Your goal >> Please restate the records below verbatim, omitting every image they hold.

----------

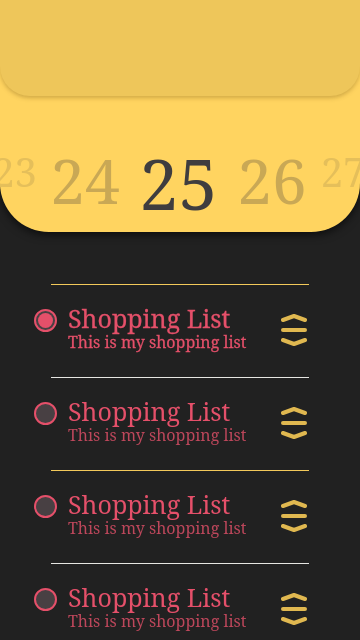
<!DOCTYPE html>
<html lang="en">
<head>
<meta charset="utf-8">
<title>Shopping lists by day</title>
<style>
:root {
  --night: #212121;
  --sun: #ffd460;
  --sun-shade: #eec65a;
  --rule-sun: #f3c95a;
  --rule-light: #e6e6e2;
  --handle: #e0b850;
  --ink: #3f3d3f;
  --day-near: #c9a855;
  --day-far: #e5bf5a;
  --rose: #e5506a;
  --rose-dim: #bd475b;
  --radio: #484043;
}
* { box-sizing: border-box; margin: 0; padding: 0; }
html, body { width: 360px; height: 640px; overflow: hidden; }
body { background: var(--night); font-family: "Noto Serif", serif; }
.app { width: 360px; height: 640px; overflow: hidden; }
.header {
  height: 232px;
  overflow: hidden;
  background: var(--sun);
  border-radius: 0 0 49px 49px;
}
.header-shadow { filter: drop-shadow(0 3px 4px rgba(0, 0, 0, .6)); }
.panel {
  height: 96px;
  background: var(--sun-shade);
  border-radius: 0 0 30px 30px;
  box-shadow: 0 2px 4px rgba(120, 90, 20, .35);
}
.days {
  display: grid;
  grid-template-columns: 59px 82px 105px 82px 60px;
  width: 388px;
  margin: 52px 0 0 -15px;
  justify-items: center;
  align-items: start;
  list-style: none;
  line-height: 1;
}
.far { font-size: 40px; color: var(--day-far); padding-top: 4px; }
.near { font-size: 62px; color: var(--day-near); padding-top: 1px; }
.current { font-size: 70px; color: var(--ink); }
.lists { list-style: none; padding-top: 52px; }
.item {
  position: relative;
  display: flex;
  align-items: flex-start;
  height: 93px;
  padding: 21px 53px 0 34px;
}
.item::before {
  content: "";
  position: absolute;
  top: 0;
  left: 51px;
  width: 258px;
  height: 1px;
  background: var(--rule-sun);
}
.item:nth-child(even)::before { background: var(--rule-light); }
.radio {
  flex: none;
  width: 23px;
  height: 23px;
  margin: 4px 11px 0 0;
  border: 2px solid var(--rose);
  border-radius: 50%;
  background: var(--radio);
}
.selected .radio { padding: 2px; }
.selected .radio::before {
  content: "";
  display: block;
  width: 15px;
  height: 15px;
  border-radius: 50%;
  background: var(--rose);
}
.text { flex: 1; white-space: nowrap; }
.title { font-size: 25px; line-height: 27px; font-weight: 400; color: var(--rose); }
.note { font-size: 16px; line-height: 20px; color: var(--rose-dim); }
.selected .note { color: var(--rose); }
.selected .title, .selected .note { -webkit-text-stroke: .3px var(--rose); }
.handle { flex: none; width: 26px; height: 32px; margin-top: 9px; }
.defs { position: absolute; width: 0; height: 0; }
</style>
</head>
<body>
<svg class="defs" aria-hidden="true">
  <defs>
    <g id="drag" fill="none" stroke="var(--handle)" stroke-width="4" stroke-linecap="round" stroke-linejoin="round">
      <path d="M2 6 L13 2 L24 6"/>
      <path d="M2 16 H24"/>
      <path d="M2 26 L13 30 L24 26"/>
    </g>
  </defs>
</svg>
<main class="app">
  <div class="header-shadow">
    <header class="header">
      <div class="panel"></div>
      <ol class="days">
        <li class="far">23</li>
        <li class="near">24</li>
        <li class="current">25</li>
        <li class="near">26</li>
        <li class="far">27</li>
      </ol>
    </header>
  </div>
  <ul class="lists">
    <li class="item selected">
      <span class="radio"></span>
      <div class="text">
        <h2 class="title">Shopping List</h2>
        <p class="note">This is my shopping list</p>
      </div>
      <svg class="handle" viewBox="0 0 26 32" aria-hidden="true"><use href="#drag"/></svg>
    </li>
    <li class="item">
      <span class="radio"></span>
      <div class="text">
        <h2 class="title">Shopping List</h2>
        <p class="note">This is my shopping list</p>
      </div>
      <svg class="handle" viewBox="0 0 26 32" aria-hidden="true"><use href="#drag"/></svg>
    </li>
    <li class="item">
      <span class="radio"></span>
      <div class="text">
        <h2 class="title">Shopping List</h2>
        <p class="note">This is my shopping list</p>
      </div>
      <svg class="handle" viewBox="0 0 26 32" aria-hidden="true"><use href="#drag"/></svg>
    </li>
    <li class="item">
      <span class="radio"></span>
      <div class="text">
        <h2 class="title">Shopping List</h2>
        <p class="note">This is my shopping list</p>
      </div>
      <svg class="handle" viewBox="0 0 26 32" aria-hidden="true"><use href="#drag"/></svg>
    </li>
  </ul>
</main>
</body>
</html>
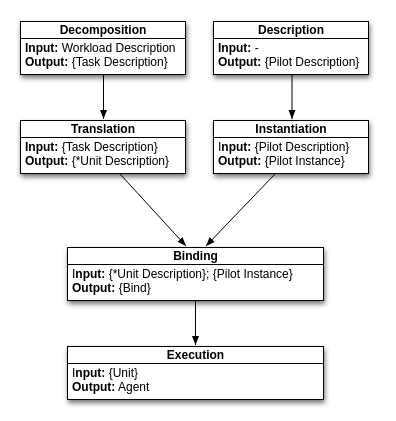
<!DOCTYPE html>
<html lang="en">
<head>
<meta charset="utf-8">
<title>Pilot workload stages</title>
<style>
:root { --paper: #fff; --ink: #000; --shadow: rgba(0, 0, 0, .55); }
* { box-sizing: border-box; margin: 0; }
html, body { width: 396px; height: 421px; overflow: hidden; background: var(--paper); }
.diagram {
  position: relative; width: 396px; height: 421px; overflow: hidden;
  color: var(--ink); font: 12px/14px "Liberation Sans", Arial, sans-serif;
}
.stage {
  position: absolute; height: 54px;
  background: var(--paper); border: 1.5px solid var(--ink);
  box-shadow: 1px 3px 5px var(--shadow);
  white-space: nowrap;
}
.stage h2 {
  height: 17px; padding-top: 1px; border-bottom: 1px solid var(--ink);
  font-size: 12px; line-height: 15px; font-weight: bold; text-align: center;
}
.stage p { padding-left: 4px; }
.stage h2 + p { padding-top: 2px; }
.decomposition { left: 20px; top: 21px; width: 166px; }
.translation { left: 20px; top: 120px; width: 166px; }
.description { left: 213px; top: 21px; width: 156px; }
.instantiation { left: 213px; top: 120px; width: 156px; }
.binding { left: 67px; top: 247px; width: 257px; }
.execution { left: 67px; top: 346px; width: 257px; }
.connectors { position: absolute; inset: 0; }
</style>
</head>
<body>
<main class="diagram">
  <section class="stage decomposition">
    <h2>Decomposition</h2>
    <p><b>Input:</b> Workload Description</p>
    <p><b>Output:</b> {Task Description}</p>
  </section>
  <section class="stage description">
    <h2>Description</h2>
    <p><b>Input:</b> -</p>
    <p><b>Output:</b> {Pilot Description}</p>
  </section>
  <section class="stage translation">
    <h2>Translation</h2>
    <p><b>Input:</b> {Task Description}</p>
    <p><b>Output:</b> {*Unit Description}</p>
  </section>
  <section class="stage instantiation">
    <h2>Instantiation</h2>
    <p>I<b>nput:</b> {Pilot Description}</p>
    <p><b>Output:</b> {Pilot Instance}</p>
  </section>
  <section class="stage binding">
    <h2>Binding</h2>
    <p>I<b>nput:</b> {*Unit Description}; {Pilot Instance}</p>
    <p><b>Output:</b> {Bind}</p>
  </section>
  <section class="stage execution">
    <h2>Execution</h2>
    <p>I<b>nput:</b> {Unit}</p>
    <p><b>Output:</b> Agent</p>
  </section>
  <svg class="connectors" width="396" height="421" viewBox="0 0 396 421" aria-hidden="true">
    <defs>
      <marker id="arrowhead" markerUnits="userSpaceOnUse" markerWidth="10" markerHeight="8" refX="9" refY="4" orient="auto">
        <polygon points="0,0.5 9,4 0,7.5"/>
      </marker>
    </defs>
    <g stroke="var(--ink)" marker-end="url(#arrowhead)">
      <line x1="103.5" y1="74" x2="103.5" y2="119" marker-end="url(#arrowhead)"/>
      <line x1="292" y1="74" x2="292" y2="119" marker-end="url(#arrowhead)"/>
      <line x1="120" y1="174" x2="186" y2="246" marker-end="url(#arrowhead)"/>
      <line x1="275" y1="174" x2="206" y2="246" marker-end="url(#arrowhead)"/>
      <line x1="195.5" y1="301" x2="195.5" y2="345" marker-end="url(#arrowhead)"/>
    </g>
  </svg>
</main>
</body>
</html>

----------

Exercise result >>
<!DOCTYPE html>
<html lang="en">
<head>
<meta charset="utf-8">
<title>Shopping lists by day</title>
<style>
:root {
  --night: #212121;
  --sun: #ffd460;
  --sun-shade: #eec65a;
  --rule-sun: #f3c95a;
  --rule-light: #e6e6e2;
  --handle: #e0b850;
  --ink: #3f3d3f;
  --day-near: #c9a855;
  --day-far: #e5bf5a;
  --rose: #e5506a;
  --rose-dim: #bd475b;
  --radio: #484043;
}
* { box-sizing: border-box; margin: 0; padding: 0; }
html, body { width: 360px; height: 640px; overflow: hidden; }
body { background: var(--night); font-family: "Noto Serif", serif; }
.app { width: 360px; height: 640px; overflow: hidden; }
.header {
  height: 232px;
  overflow: hidden;
  background: var(--sun);
  border-radius: 0 0 49px 49px;
}
.header-shadow { filter: drop-shadow(0 3px 4px rgba(0, 0, 0, .6)); }
.panel {
  height: 96px;
  background: var(--sun-shade);
  border-radius: 0 0 30px 30px;
  box-shadow: 0 2px 4px rgba(120, 90, 20, .35);
}
.days {
  display: grid;
  grid-template-columns: 59px 82px 105px 82px 60px;
  width: 388px;
  margin: 52px 0 0 -15px;
  justify-items: center;
  align-items: start;
  list-style: none;
  line-height: 1;
}
.far { font-size: 40px; color: var(--day-far); padding-top: 4px; }
.near { font-size: 62px; color: var(--day-near); padding-top: 1px; }
.current { font-size: 70px; color: var(--ink); }
.lists { list-style: none; padding-top: 52px; }
.item {
  position: relative;
  display: flex;
  align-items: flex-start;
  height: 93px;
  padding: 21px 53px 0 34px;
}
.item::before {
  content: "";
  position: absolute;
  top: 0;
  left: 51px;
  width: 258px;
  height: 1px;
  background: var(--rule-sun);
}
.item:nth-child(even)::before { background: var(--rule-light); }
.radio {
  flex: none;
  width: 23px;
  height: 23px;
  margin: 4px 11px 0 0;
  border: 2px solid var(--rose);
  border-radius: 50%;
  background: var(--radio);
}
.selected .radio { padding: 2px; }
.selected .radio::before {
  content: "";
  display: block;
  width: 15px;
  height: 15px;
  border-radius: 50%;
  background: var(--rose);
}
.text { flex: 1; white-space: nowrap; }
.title { font-size: 25px; line-height: 27px; font-weight: 400; color: var(--rose); }
.note { font-size: 16px; line-height: 20px; color: var(--rose-dim); }
.selected .note { color: var(--rose); }
.selected .title, .selected .note { -webkit-text-stroke: .3px var(--rose); }
.handle { flex: none; width: 26px; height: 32px; margin-top: 9px; }
.defs { position: absolute; width: 0; height: 0; }
</style>
</head>
<body>
<svg class="defs" aria-hidden="true">
  <defs>
    <g id="drag" fill="none" stroke="var(--handle)" stroke-width="4" stroke-linecap="round" stroke-linejoin="round">
      <path d="M2 6 L13 2 L24 6"/>
      <path d="M2 16 H24"/>
      <path d="M2 26 L13 30 L24 26"/>
    </g>
  </defs>
</svg>
<main class="app">
  <div class="header-shadow">
    <header class="header">
      <div class="panel"></div>
      <ol class="days">
        <li class="far">23</li>
        <li class="near">24</li>
        <li class="current">25</li>
        <li class="near">26</li>
        <li class="far">27</li>
      </ol>
    </header>
  </div>
  <ul class="lists">
    <li class="item selected">
      <span class="radio"></span>
      <div class="text">
        <h2 class="title">Shopping List</h2>
        <p class="note">This is my shopping list</p>
      </div>
      <svg class="handle" viewBox="0 0 26 32" aria-hidden="true"><use href="#drag"/></svg>
    </li>
    <li class="item">
      <span class="radio"></span>
      <div class="text">
        <h2 class="title">Shopping List</h2>
        <p class="note">This is my shopping list</p>
      </div>
      <svg class="handle" viewBox="0 0 26 32" aria-hidden="true"><use href="#drag"/></svg>
    </li>
    <li class="item">
      <span class="radio"></span>
      <div class="text">
        <h2 class="title">Shopping List</h2>
        <p class="note">This is my shopping list</p>
      </div>
      <svg class="handle" viewBox="0 0 26 32" aria-hidden="true"><use href="#drag"/></svg>
    </li>
    <li class="item">
      <span class="radio"></span>
      <div class="text">
        <h2 class="title">Shopping List</h2>
        <p class="note">This is my shopping list</p>
      </div>
      <svg class="handle" viewBox="0 0 26 32" aria-hidden="true"><use href="#drag"/></svg>
    </li>
  </ul>
</main>
</body>
</html>
<!DOCTYPE html>
<html lang="en">
<head>
<meta charset="utf-8">
<title>Pilot workload stages</title>
<style>
:root { --paper: #fff; --ink: #000; --shadow: rgba(0, 0, 0, .55); }
* { box-sizing: border-box; margin: 0; }
html, body { width: 396px; height: 421px; overflow: hidden; background: var(--paper); }
.diagram {
  position: relative; width: 396px; height: 421px; overflow: hidden;
  color: var(--ink); font: 12px/14px "Liberation Sans", Arial, sans-serif;
}
.stage {
  position: absolute; height: 54px;
  background: var(--paper); border: 1.5px solid var(--ink);
  box-shadow: 1px 3px 5px var(--shadow);
  white-space: nowrap;
}
.stage h2 {
  height: 17px; padding-top: 1px; border-bottom: 1px solid var(--ink);
  font-size: 12px; line-height: 15px; font-weight: bold; text-align: center;
}
.stage p { padding-left: 4px; }
.stage h2 + p { padding-top: 2px; }
.decomposition { left: 20px; top: 21px; width: 166px; }
.translation { left: 20px; top: 120px; width: 166px; }
.description { left: 213px; top: 21px; width: 156px; }
.instantiation { left: 213px; top: 120px; width: 156px; }
.binding { left: 67px; top: 247px; width: 257px; }
.execution { left: 67px; top: 346px; width: 257px; }
.connectors { position: absolute; inset: 0; }
</style>
</head>
<body>
<main class="diagram">
  <section class="stage decomposition">
    <h2>Decomposition</h2>
    <p><b>Input:</b> Workload Description</p>
    <p><b>Output:</b> {Task Description}</p>
  </section>
  <section class="stage description">
    <h2>Description</h2>
    <p><b>Input:</b> -</p>
    <p><b>Output:</b> {Pilot Description}</p>
  </section>
  <section class="stage translation">
    <h2>Translation</h2>
    <p><b>Input:</b> {Task Description}</p>
    <p><b>Output:</b> {*Unit Description}</p>
  </section>
  <section class="stage instantiation">
    <h2>Instantiation</h2>
    <p>I<b>nput:</b> {Pilot Description}</p>
    <p><b>Output:</b> {Pilot Instance}</p>
  </section>
  <section class="stage binding">
    <h2>Binding</h2>
    <p>I<b>nput:</b> {*Unit Description}; {Pilot Instance}</p>
    <p><b>Output:</b> {Bind}</p>
  </section>
  <section class="stage execution">
    <h2>Execution</h2>
    <p>I<b>nput:</b> {Unit}</p>
    <p><b>Output:</b> Agent</p>
  </section>
  <svg class="connectors" width="396" height="421" viewBox="0 0 396 421" aria-hidden="true">
    <defs>
      <marker id="arrowhead" markerUnits="userSpaceOnUse" markerWidth="10" markerHeight="8" refX="9" refY="4" orient="auto">
        <polygon points="0,0.5 9,4 0,7.5"/>
      </marker>
    </defs>
    <g stroke="var(--ink)" marker-end="url(#arrowhead)">
      <line x1="103.5" y1="74" x2="103.5" y2="119" marker-end="url(#arrowhead)"/>
      <line x1="292" y1="74" x2="292" y2="119" marker-end="url(#arrowhead)"/>
      <line x1="120" y1="174" x2="186" y2="246" marker-end="url(#arrowhead)"/>
      <line x1="275" y1="174" x2="206" y2="246" marker-end="url(#arrowhead)"/>
      <line x1="195.5" y1="301" x2="195.5" y2="345" marker-end="url(#arrowhead)"/>
    </g>
  </svg>
</main>
</body>
</html>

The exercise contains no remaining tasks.